In its 2015 survey of more than 130 countries, 45 percent approved of the job performance of the leadership of the United States, while 28 percent disapproved. That’s up 11 percent in favorability while down 6 percent unfavorability from 2008.

Here’s a snapshot:

Pew Research Center

In Pew’s June 2008 survey of 23 countries, 43 percent of respondents had a favorable view of the United States while 48 percent of respondents had an unfavorable view on average.

In 2015 survey of 39 countries, the United States’ favorability jumped up to 69 percent while  unfavorability dropped down to 24 percent.

Out of the 21 countries included in both surveys, 18 had a more positive view of the United States in 2015 than they did in 2007. Russia, Lebanon and Jordan on the other hand had a more negative view.

BBC World Service/Globescan

Views toward the United States improved the least out of the three sets of polling, but they did improve.

In 2008, an average of 35 percent of people surveyed in 34 countries said the United States is "having a positive influence" while 47 percent said it had a negative influence. Six years later, the global average jumped up to 42 percent positive and 38 percent negative.

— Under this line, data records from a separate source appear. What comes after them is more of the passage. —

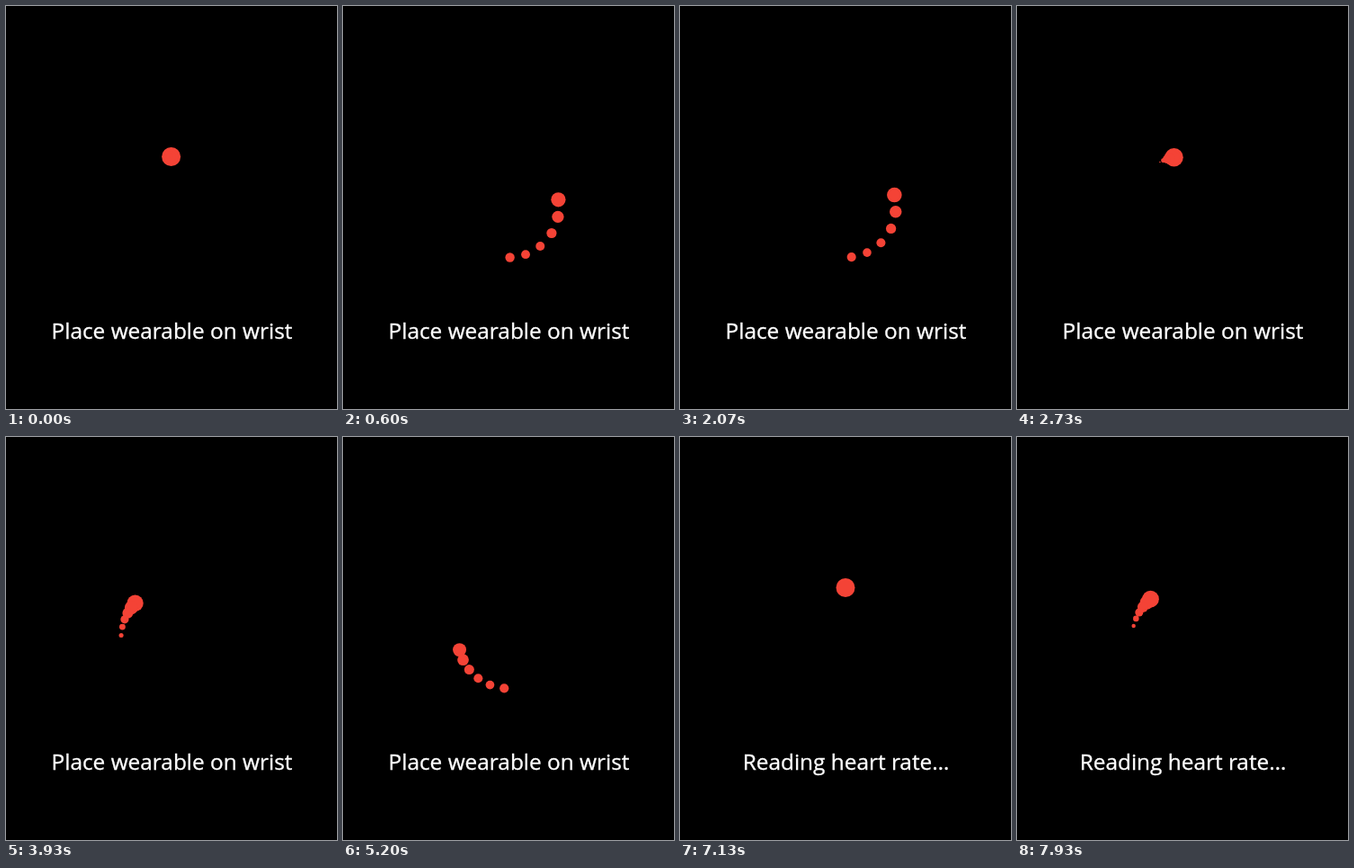
An HTML page that plays this animation: 368 by 448 pixels, repeating every 8 s.

```html
<!DOCTYPE html>
<html lang="en">
<head>
<meta charset="utf-8">
<style>
  html, body { margin: 0; width: 100%; height: 100%; overflow: hidden; background: #000; }
  svg { display: block; width: 368px; height: 448px; }
  circle { fill: #f44336; }
  text {
    font: 24.4px "Open Sans", "Noto Sans", sans-serif;
    fill: #fff; stroke: #fff; stroke-width: .35px; text-anchor: middle;
  }
</style>
</head>
<body>
<svg viewBox="0 0 368 448">
  <g id="spinner"></g>
  <text id="label" x="184.5" y="370"></text>
</svg>
<script>
const LOOP = 8000, FPS = 15;
const SWITCH = 5530;                 // the message changes and the spinner restarts
const FIRST_TURN = 217, RESTART = 5657;
const TURN = 1316, STAGGER = 32, DOTS = 6;
const PERIOD = TURN + STAGGER * (DOTS - 1);
const CENTER = { x: 184, y: 223.5 }, ORBIT = 56, MAX_RADIUS = 10.5;

const spinner = document.getElementById('spinner');
const label = document.getElementById('label');
const dots = Array.from({ length: DOTS }, () =>
  spinner.appendChild(document.createElementNS('http://www.w3.org/2000/svg', 'circle')));

const bezier = (a, b, s) => 3 * a * s * (1 - s) ** 2 + 3 * b * s * s * (1 - s) + s ** 3;

// cubic-bezier(.25, .1, .25, 1), solved by bisection
function ease(x) {
  if (x <= 0) return 0;
  if (x >= 1) return 1;
  let low = 0, high = 1;
  for (let i = 0; i < 24; i++) {
    const mid = (low + high) / 2;
    if (bezier(.25, .25, mid) < x) low = mid; else high = mid;
  }
  return bezier(.1, 1, low);
}

function draw(time) {
  const reading = time >= SWITCH;
  const message = reading ? 'Reading heart rate…' : 'Place wearable on wrist';
  if (label.textContent !== message) label.textContent = message;

  const elapsed = reading
    ? Math.max(0, time - RESTART) % PERIOD
    : (time - FIRST_TURN + PERIOD) % PERIOD;

  dots.forEach((dot, i) => {
    const progress = ease((elapsed - i * STAGGER) / TURN);
    const angle = progress * 2 * Math.PI;
    const rank = i / (DOTS - 1);
    // the leading dot grows during the turn while the last one shrinks
    const size = rank + (1 - 2 * rank) * progress;
    dot.setAttribute('cx', CENTER.x + ORBIT * Math.sin(angle));
    dot.setAttribute('cy', CENTER.y - ORBIT * Math.cos(angle));
    dot.setAttribute('r', MAX_RADIUS * size);
  });
}

function tick() {
  const time = performance.now() % LOOP;
  draw(Math.floor((time + 4) * FPS / 1000) * 1000 / FPS % LOOP);
  requestAnimationFrame(tick);
}
tick();
</script>
</body>
</html>
```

(Seven out of 10 people in 18 countries also told the BBC that Obama’s election was a good choice in a 2016 poll. Just three out of 10 people said that about President George W. Bush in 2005.)

Our ruling

Obama said, "Almost every country on Earth sees America as stronger and more respected today than they did eight years ago when I took office."

The general sentiment that the United States is viewed more positively around the world is supported by three different sets of polls, but they don’t specifically talk about strength or respect.

We rate Obama’s claim Mostly True.

https://www.sharethefacts.co/share/f4f46dae-b333-47ce-9d97-e1d7e68cb191